Fall 2012 Edition
Time & Place: Tuesdays 12:00-13:00 and Fridays 10:30-12:30 in HH/312

Instructor: Dr. Bartosz Protas
Office: HH 326, Ext. 24116
Office hours: Tuesdays 13:30-14:30 and Fridays 13:00-14:00, or by appointment


  • Project reports are due by midnight on Friday, December 21. They should be should be submitted electronically to the instructor.

  • Information about requirements for the project reports has been posted here

  • Solutions to Homework Assignment #2 are already posted.

  • Solutions to Homework Assignment #1 are already posted.

    Outline of the Course:

    The course will focus on techniques for numerical solution of Partial Differential Equations (PDEs). The objectives of the course are essentially twofold: first, provide students with an understanding of the deeper mathematical foundations for certain classical numerical methods which they should already be familiar with, and, secondly, introduce students to more advanced numerical methods for PDEs. The course will address both theoretical aspects, such as error and stability analysis, as well as certain implementation issues. The presented methods will be illustrated using well-known PDEs from mathematical physics. The specific topics that will be discussed include (optimistic variant):

    1) Critical Review of Finite--Difference Methods
         a) Discretization of differential operators; incorporation of boundary conditions
         b) Accuracy and conditioning of numerical differentiation
         c) Advanced numerical differentiation (complex step derivative, Pade schemes, compact finite differences)
    2) Review of Approximation Theory
         a) Functional analysis background (Hilbert spaces, inner products, orthogonality and orthogonal systems)
         b) Best approximations
         c) Interpolation theory
    3) Spectral methods for PDEs
         a) Differentiation in spectral space
         b) Fourier and Chebyshev methods; fast transforms (FFT)
         c) Application to nonlinear problems (pseudo--spectral methods, dealiasing)
    4) Multiresolution methods for PDEs
         a) Orthogonal wavelets
         b) Discrete wavelet transform (DWT)
         c) Multiresolution representation of functions

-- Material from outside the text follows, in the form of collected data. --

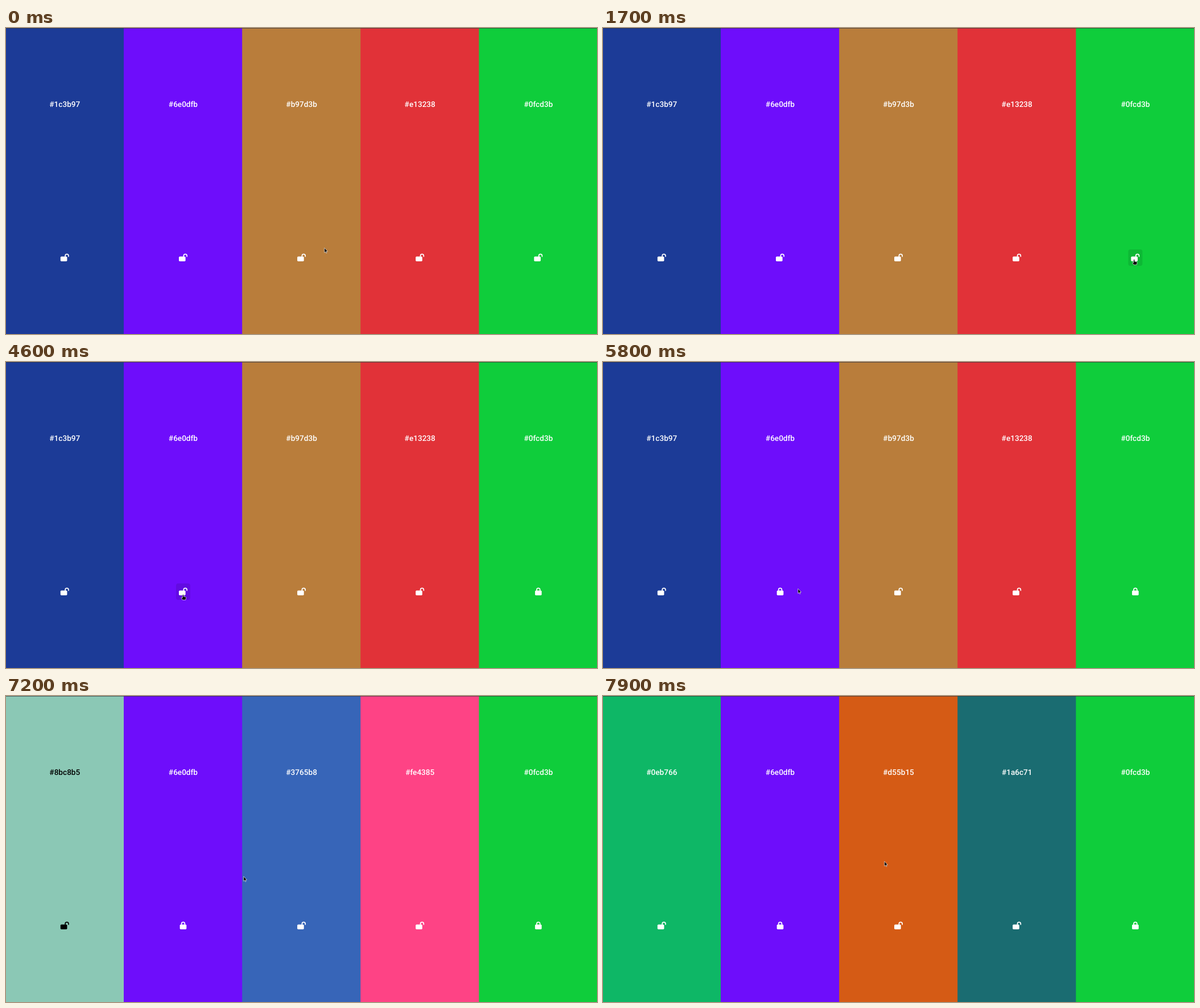
Write an HTML page that moves like this. It is 1039 px wide and 539 px high and loops after 8 s.

```html
<!DOCTYPE html>
<html lang="en">
<head>
<meta charset="utf-8">
<title>Color palette</title>
<style>
  html, body { margin: 0; width: 100%; height: 100%; overflow: hidden; }
  svg { display: block; width: 1039px; height: 539px; }
  text { font: 500 13.6px Roboto, sans-serif; text-anchor: middle; text-rendering: geometricPrecision; }
</style>
</head>
<body>
<svg id="stage" viewBox="0 0 1039 539"></svg>
<script>
const LOOP = 8000, STEP = 100, PITCH = 208.14;
const stage = document.getElementById('stage');

const palettes = [
  { from: 0, colors: ['#1c3b97', '#6e0dfb', '#b97d3b', '#e13238', '#0fcd3b'] },
  { from: 6200, colors: ['#8bc8b5', '#6e0dfb', '#3765b8', '#fe4385', '#0fcd3b'] },
  { from: 7400, colors: ['#0eb766', '#6e0dfb', '#d55b15', '#1a6c71', '#0fcd3b'] }
];
const lockTimes = { 4: 3100, 1: 5000 }; // column: time it is locked

// pointer strokes; "via" bends a stroke towards a control point
const home = [560, 387];
const moves = [
  { from: 300, until: 1200, to: [939, 399], via: [313, 29] },
  { from: 1200, until: 1400, to: [934, 407] },
  { from: 2200, until: 2300, to: [935, 406] },
  { from: 3200, until: 4100, to: [319, 400], via: [627, 443] },
  { from: 4100, until: 4600, to: [311.5, 409] },
  { from: 5300, until: 5800, to: [343, 399] },
  { from: 6100, until: 7000, to: [432, 319], via: [371, 382] },
  { from: 7000, until: 7200, to: [418, 317.5] },
  { from: 7500, until: 7900, to: [495, 291] }
];

function pointerAt(t) {
  let pos = home;
  for (const { from, until, to, via } of moves) {
    if (t <= from) break;
    const k = Math.min(1, (t - from) / (until - from));
    pos = pos.map((a, i) => {
      const b = to[i], c = via ? via[i] : (a + b) / 2;
      return a * (1 - k) ** 2 + 2 * c * k * (1 - k) + b * k * k;
    });
  }
  return pos;
}

function isDark(hex) {
  const n = parseInt(hex.slice(1), 16);
  return (n >> 16) * 0.299 + (n >> 8 & 255) * 0.587 + (n & 255) * 0.114 < 170;
}

function padlock(cx, color, locked) {
  const left = locked ? 112 : 320;
  const x = cx - (locked ? 5.8 : 7.5);
  return `<g transform="translate(${x} 397.6) scale(.026)">
    <rect y="192" width="448" height="320" rx="64" fill="${color}"/>
    <path d="M${left} 224V144a112 112 0 0 1 224 0v48" fill="none"
      stroke="${color}" stroke-width="64" stroke-linecap="round"/></g>`;
}

const arrow = 'M0 0V8.3L1.9 6.7L3 9.3L4.3 8.8L3.2 6.2L5.6 6Z';
const hand = 'M-1 .9Q0-.6 1 .9V3.8L4.4 4.5Q5.4 4.8 5.2 6L4.4 9.8H-.8L-3 6.6Q-3.2 5.4-2 5.6L-1 6.4Z';

function draw(t) {
  const { colors } = palettes.findLast(p => p.from <= t);
  const [px, py] = pointerAt(t);
  let overButton = false;
  let out = '';
  colors.forEach((color, i) => {
    const cx = 103.3 + PITCH * i, ink = isDark(color) ? '#fff' : '#000';
    const locked = t >= lockTimes[i];
    const bx = cx - 12.5;
    out += `<rect x="${PITCH * i - 1.14}" width="210" height="539" fill="${color}"/>`;
    if (px > bx && px < bx + 25 && py > 390 && py < 419) {
      overButton = true;
      out += `<rect x="${bx}" y="390" width="25" height="29" rx="4" fill-opacity="${locked ? 0.05 : 0.1}"/>`;
    }
    out += `<text x="${cx}" y="139.3" fill="${ink}">${color}</text>` + padlock(cx, ink, locked);
  });
  out += `<rect width="1039" height="1" fill="#30343c" fill-opacity=".7"/>
    <path transform="translate(${px - 0.2} ${py + 0.3})" d="${overButton ? hand : arrow}"
      stroke="#fff" stroke-opacity=".8" stroke-width=".8" stroke-linejoin="round"/>`;
  stage.innerHTML = out;
}

const start = performance.now();
let shown = -1;
function tick() {
  const t = Math.floor((performance.now() - start) % LOOP / STEP) * STEP;
  if (t !== shown) draw(shown = t);
  requestAnimationFrame(tick);
}
tick();
</script>
</body>
</html>
```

    Primary Reference:

         a) L. N. Trefethen, Spectral Methods in Matlab, SIAM, (2000).

    Supplemental References:

         b) K. Atkinson and W. Han, Theoretical Numerical Analysis: A Functional Analysis Framework, Springer (TAM 39), (2001)
         c) J. P. Boyd, Chebyshev and Fourier Spectral Methods, Second Edition (Revised), Dover, (2001).

    In addition to the above references, sets of lecture notes and example MATLAB codes will be made available to students on the course webpage.


    Numerical Analysis at the undergraduate level (including numerical methods for ODEs and PDEs), Partial Differential Equations, basic programming skills in MATLAB


    The final grades will be based on
         a) two 20 min quizzes (2 x 10% = 20%),
         a) two homework assignments (2 x 10% = 20%),
         b) a take-home final project (60%).

    The tentative quiz and homework due dates:
         i) Quiz #1 - Friday, October 26
         ii) Quiz #2 - Friday, November 30
         iii) Homework Assignment #1 - Tuesday, October 2 (distributed) / Tuesday, October 9 (due)
         iv) Homework Assignment #2 - Tuesday, October 30 (distributed) / Tuesday, November 6 (due)

    I reserve the right to alter your final grade, in which case, however, the grade may only be increased.

    Academic Integrity:

    You are expected to exhibit honesty and use ethical behaviour in all aspects of the learning process. Academic credentials you earn are rooted in principles of honesty and academic integrity.

    Academic dishonesty is to knowingly act or fail to act in a way that results or could result in unearned academic credit or advantage. This behaviour can result in serious consequences, e.g., the grade of zero on an assignment, loss of credit with a notation on the transcript (notation reads: "Grade of F assigned for academic dishonesty"), and/or suspension or expulsion from the university.

    It is your responsibility to understand what constitutes academic dishonesty. For information on the various types of academic dishonesty please refer to the Academic Integrity Policy,. The following illustrates only three forms of academic dishonesty:
         1) Plagiarism, e.g., the submission of work that is not one's own or for which other credit has been obtained.
         2) Improper collaboration in group work.
         3) Copying or using unauthorized aids in tests and examinations.

    Important Notice:

    The instructor and university reserve the right to modify elements of the course during the term. The university may change the dates and deadlines for any or all courses in extreme circumstances. If either type of modification becomes necessary, reasonable notice and communication with the students will be given with explanation and the opportunity to comment on changes. It is the responsibility of the student to check their McMaster email and course websites weekly during the term and to note any changes.